THE RECORDS START

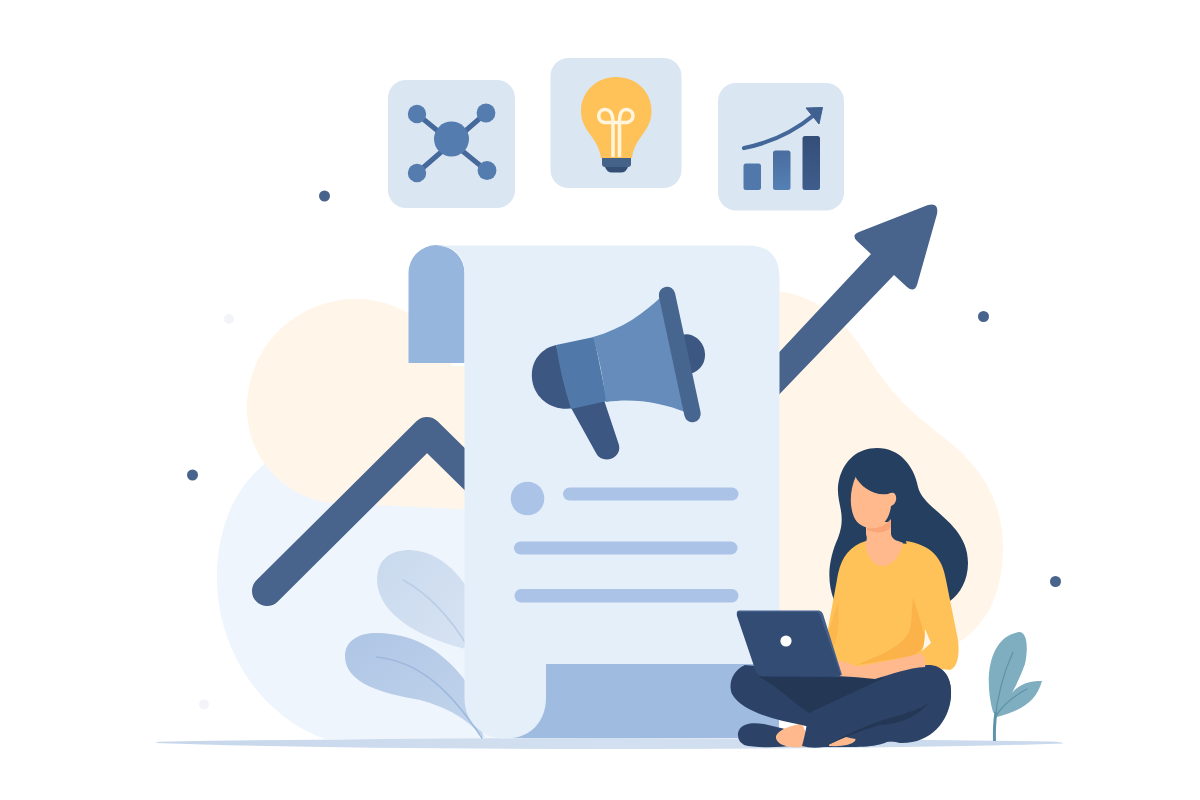
<!DOCTYPE html>
<html lang="en">
<head>
<meta charset="utf-8">
<title>Content marketing illustration</title>
<style>
:root {
  --paper: #e5effa;
  --tile: #dbe6f3;
  --cream: #fff5e8;
  --mist: #eff5fd;
  --line: #abc3e6;
  --roll: #97b6de;
  --fold: #9fbbe0;
  --arrow: #48638c;
  --navy: #3b5782;
  --blue: #547cae;
  --sky: #658cba;
  --hair: #253f61;
  --trousers: #2c4367;
  --trousers-dark: #243856;
  --yellow: #ffc259;
  --amber: #fbb248;
  --skin: #ffb98c;
  --skin-dark: #f9a577;
  --teal: #7eaec0;
  --teal-dark: #5f93a7;
}
html, body { margin: 0; padding: 0; }
body { width: 1200px; height: 800px; overflow: hidden; background: #fff; }
svg { display: block; }
.dot { fill: var(--arrow); }
.dot-faint { fill: #f3f4f7; }
.tile { fill: var(--tile); }
.stroke { fill: none; stroke-linecap: round; stroke-linejoin: round; }
</style>
</head>
<body>
<svg width="1200" height="800" viewBox="0 0 1200 800" role="img" aria-label="Woman with a laptop beside a scroll with a megaphone, a rising arrow and idea icons">
  <defs>
    <linearGradient id="leaf-upper" x1="0" y1="0" x2="1" y2="1">
      <stop offset="0" stop-color="#c9d9ed"/><stop offset="1" stop-color="#d6e3f3"/>
    </linearGradient>
    <linearGradient id="leaf-lower" x1="0" y1="0" x2="1" y2="1">
      <stop offset="0" stop-color="#aec5e5"/><stop offset="1" stop-color="#c3d5ec"/>
    </linearGradient>
    <linearGradient id="ground-tone">
      <stop offset="0" stop-color="#c6d6ea"/><stop offset=".5" stop-color="#d3e0f1"/><stop offset="1" stop-color="#c9d8ec"/>
    </linearGradient>
    <linearGradient id="bar-mid" x1="0" y1="0" x2="0" y2="1">
      <stop offset="0" stop-color="#4a6d9f"/><stop offset="1" stop-color="#5480b3"/>
    </linearGradient>
    <linearGradient id="bar-tall" x1="0" y1="0" x2="0" y2="1">
      <stop offset="0" stop-color="#344e78"/><stop offset="1" stop-color="#3f5d8c"/>
    </linearGradient>
  </defs>

  <g id="backdrop">
    <path fill="var(--mist)" d="M262 466C232 492 217 532 217 578C217 650 262 717 325 739H500V430H300Z"/>
    <path fill="var(--cream)" d="M356 299C296 299 247 347 247 408C247 458 283 496 330 503L480 510V366H452C436 326 400 299 356 299Z"/>
    <path fill="var(--cream)" d="M770 290C816 294 843 318 866 354C888 390 908 410 942 436C984 468 1003 504 1003 548C1003 596 984 630 952 646L770 668Z"/>
  </g>

  <g id="dots">
    <circle class="dot" cx="324.500" cy="196" r="5.500"/>
    <circle class="dot" cx="192.500" cy="475" r="5.500"/>
    <circle class="dot" cx="983.500" cy="316.500" r="5.500"/>
    <circle class="dot" cx="1055.500" cy="581.500" r="5.500"/>
    <circle class="dot-faint" cx="229" cy="319" r="5"/>
    <circle class="dot-faint" cx="204" cy="704.500" r="5"/>
  </g>

  <path id="ground" fill="url(#ground-tone)" d="M156 743Q155 741.500 170 741.500Q400 738 610 738T1050 741.500Q1064 742 1063 743.500Q900 749 610 749T156 743Z"/>

  <g id="scroll-leaves">
    <path fill="url(#leaf-upper)" d="M377 580C377 558 392 550 410 550C436 551 456 569 470 592V650C425 640 378 617 377 580Z"/>
    <path class="stroke" stroke="#b9cde7" stroke-width="1.500" d="M403 580Q440 600 470 650"/>
    <path fill="url(#leaf-lower)" d="M345 655C346 639 361 632 380 633C418 635 444 652 468 684L484 738C466 718 448 708 420 700C385 694 344 684 345 655Z"/>
    <path class="stroke" stroke="#9db8dd" stroke-width="1.500" d="M377 657C420 662 450 690 482 738"/>
  </g>

  <g id="growth-arrow">
    <path class="stroke" stroke="var(--arrow)" stroke-width="30" d="M267 591L427 432L490 494"/>
    <path fill="var(--arrow)" d="M770 362L871 254L857 241Q851 235 859 232L928 205Q939 202 937 214L917 285Q914 293 907 287L894 275L770 404Z"/>
  </g>

  <g id="scroll">
    <path fill="var(--roll)" d="M408.500 363V273A28 28 0 0 1 464.500 273V363Z"/>
    <path fill="var(--fold)" d="M520 664H779V738H500Z"/>
    <path fill="var(--paper)" d="M436 245.500H748Q779.500 245.500 779.500 278V664H546V698C546 722 530 738.500 506 738.500C482 738.500 464.500 722 464.500 698V273Q464.500 247 436 245.500Z"/>
    <g id="text-lines" fill="var(--line)">
      <circle cx="527.500" cy="498.500" r="16.800"/>
      <rect x="563" y="487.500" width="175.500" height="13" rx="6.500"/>
      <rect x="514" y="541.500" width="223.500" height="13" rx="6.500"/>
      <rect x="514.500" y="589" width="224" height="13.500" rx="6.700"/>
    </g>
  </g>

  <g id="megaphone">
    <path fill="var(--navy)" d="M682 335C692 332 702 340 704.500 350C707 361 701 371 690 374Z"/>
    <path fill="var(--navy)" d="M570 406L604 400L619 445C622 459 602 465 596 453Z"/>
    <path fill="var(--navy)" d="M556 345L574 408C554 412 536 400 532.500 382C529 364 539 349 556 345Z"/>
    <path fill="#5079a9" d="M556 345L594 337L607 401L571 409Q561 378 556 345Z"/>
    <path fill="var(--sky)" d="M593 337C622 329 645 313 664 294L688 413C660 402 634 398 606 402Q602 367 593 337Z"/>
    <path class="stroke" stroke="#46658f" stroke-width="16.500" d="M667 295L692.500 414"/>
  </g>

  <g id="network-tile">
    <rect class="tile" x="388" y="80" width="127" height="128" rx="18"/>
    <path class="stroke" stroke="#46699b" stroke-width="5" d="M417 114L487 171M486 113L417 173"/>
    <g fill="var(--blue)">
      <circle cx="451.500" cy="139" r="17.500"/>
      <circle cx="417" cy="114" r="9.200"/>
      <circle cx="486" cy="113" r="9.400"/>
      <circle cx="417" cy="173" r="9.200"/>
      <circle cx="487" cy="170.500" r="9.400"/>
    </g>
  </g>

  <g id="idea-tile">
    <rect class="tile" x="550.500" y="58" width="131" height="130" rx="18"/>
    <path fill="var(--yellow)" d="M616 77C637 77 651.500 92 651.500 111C651.500 132 635 136 632 158H601C598 136 581 132 581 111C581 92 596 77 616 77Z"/>
    <path class="stroke" stroke="#fff5dd" stroke-width="3.500" style="stroke-linecap:butt" d="M613 157V122C613 111 608 109 604 109.500C597 110.500 597 121 604 122.500H627C635 121 635 110.500 627 109.500C623 109 619.500 111 619.500 122V157"/>
    <path fill="#456288" d="M602 158H631V164Q631 167 628 167H605Q602 167 602 164Z"/>
    <path fill="#344e76" d="M605 167H628Q626 172.500 621 172.500H612Q607 172.500 605 167Z"/>
  </g>

  <g id="growth-tile">
    <rect class="tile" x="718" y="83" width="126" height="127.500" rx="18"/>
    <rect fill="#5078ab" x="743.500" y="163.500" width="17.500" height="26.500" rx="2.500"/>
    <rect fill="url(#bar-mid)" x="773" y="150.500" width="17.500" height="39.500" rx="2.500"/>
    <rect fill="url(#bar-tall)" x="802.500" y="136" width="17.500" height="54" rx="2.500"/>
    <path class="stroke" stroke="#446799" stroke-width="4.200" d="M744 148Q784 140 814 115"/>
    <path fill="#40608f" d="M806 108L822.500 107.500L819 124Z" stroke="#40608f" stroke-width="1" stroke-linejoin="round"/>
  </g>

  <g id="sprig">
    <path fill="var(--teal)" d="M993 712C984 680 988 637 1019 632C1028 632 1028 650 1025 664Q1020 678 1012 693C1020 683 1031 681 1042 681C1036 702 1022 710 997 717Z"/>
    <path class="stroke" stroke="var(--teal-dark)" stroke-width="1.200" d="M1013 652Q998 685 995 722M1027 689Q1006 700 996 716"/>
    <path class="stroke" stroke="var(--teal-dark)" stroke-width="3" style="stroke-linecap:butt" d="M994.500 741Q994 725 996 712"/>
  </g>

  <g id="woman">
    <path id="hair-back" fill="var(--hair)" d="M877 448C900 448 914 466 918 487C923 510 968 522 968 563C968 580 960 594 950 601L900 570L834 600C826 580 829 558 838 538C848 512 834 502 839 480C844 460 858 448 877 448Z"/>

    <path id="hip" fill="var(--trousers)" d="M850 672C880 664 915 660 934 666C949 671 952 685 951 697C949 722 930 744 900 743L830 728Z"/>

    <g id="sweater">
      <path fill="var(--yellow)" d="M866 541C850 546 842 556 838 574L826 640L836 664L852 668L926 656L930 580L910 544Z"/>
      <path fill="var(--yellow)" d="M906 541C930 545 942 556 946 580L958 640C960 656 957 668 950 670Q938 669 925 667L918 652L928 640Z"/>
      <path fill="var(--amber)" d="M913 597L925 636C927 646 918 655 908 657L856 665C884 654 910 643 911 624Z"/>
      <path fill="var(--amber)" d="M838 602Q841 638 830 654L826 640Z" opacity=".7"/>
      <path fill="#fff5e8" d="M925 629L931 643L922 651Q925 644 925 629Z"/>
    </g>

    <g id="head">
      <path fill="var(--skin)" d="M866 522H891V534C892 541 900 541 903 543C900 558 891 566 882 566C874 566 867 557 865 543Q868 540 866 534Z"/>
      <path fill="var(--skin-dark)" d="M867 528Q882 530 891 519V527Q884 536 867 530Z"/>
      <path fill="var(--skin)" d="M856 476C850 489 849 505 854 517C858 526 868 530 877 527C886 524 890 515 891 506C897 504 898 495 893 492C876 494 862 487 856 476Z"/>
      <path fill="var(--hair)" d="M855 476C861 487 873 496 888 494C896 490 899 497 896 503L891 508V530C891 539 900 542 906 541L918 500L900 465L865 460Z"/>
    </g>

    <g id="legs">
      <path fill="var(--trousers)" d="M738 733C740 723 752 722 764 724L785 729L798 745Q770 749 748 746Q737 744 738 733Z"/>
      <path fill="var(--trousers)" d="M820 738L850 727L894 736C890 744 874 747 852 747H822Z"/>
      <path fill="var(--skin)" d="M776 736C780 728 790 727 802 723L810 744Q804 748 792 747C782 746 775 742 776 736Z"/>
      <path fill="var(--skin)" d="M829 743L850 732Q857 736 855 741Q850 747 829 746Z"/>
      <path fill="var(--trousers)" d="M745 665C732 671 728 684 732 694C742 712 776 720 802 725L850 738C880 744 918 744 930 728L880 690L840 672Z"/>
      <path fill="var(--trousers-dark)" d="M758 676L884 678L809 713C792 702 777 686 758 676Z"/>
      <path fill="var(--trousers)" d="M802 746C806 732 807 722 809 713L884 680C900 670 925 661 938 667C952 674 953 692 949 706C944 722 926 725 905 724C876 722 850 734 824 747Q812 749 802 746Z"/>
      <path fill="var(--trousers-dark)" d="M826 746C852 731 870 724 890 718Q916 711 929 703Q910 724 880 725Q850 734 826 746Z"/>
    </g>

    <path id="forearm" fill="var(--skin)" d="M836 661C846 660 851 666 860 666C882 662 904 658 921 653Q927 660 925 667C908 668 892 674 875 679Q858 677 838 676Z"/>

    <g id="laptop">
      <path fill="#435f8c" d="M739 610.500H819Q822 611 823 614L842 675L836 677L818 616L737 614Q736 611 739 610.500Z"/>
      <path fill="#334c74" d="M739 612H816Q819 612 820 615L840 673Q841 676.500 837 676.500H763Q758 676 756 672L737 616Q736 612 739 612Z"/>
      <circle cx="786" cy="641" r="5.600" fill="#fff"/>
    </g>
  </g>
</svg>
</body>
</html>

THE RECORDS END

WHAT YOU HAVE TO DO ▸
Could you retype exactly the lines above, starting at the line that contains "--arrow: #48638c;" and ending at the line that contains "1200px; height: 800px;", and nothing more?

TASK SOLUTION ▸
  --arrow: #48638c;
  --navy: #3b5782;
  --blue: #547cae;
  --sky: #658cba;
  --hair: #253f61;
  --trousers: #2c4367;
  --trousers-dark: #243856;
  --yellow: #ffc259;
  --amber: #fbb248;
  --skin: #ffb98c;
  --skin-dark: #f9a577;
  --teal: #7eaec0;
  --teal-dark: #5f93a7;
}
html, body { margin: 0; padding: 0; }
body { width: 1200px; height: 800px; overflow: hidden; background: #fff; }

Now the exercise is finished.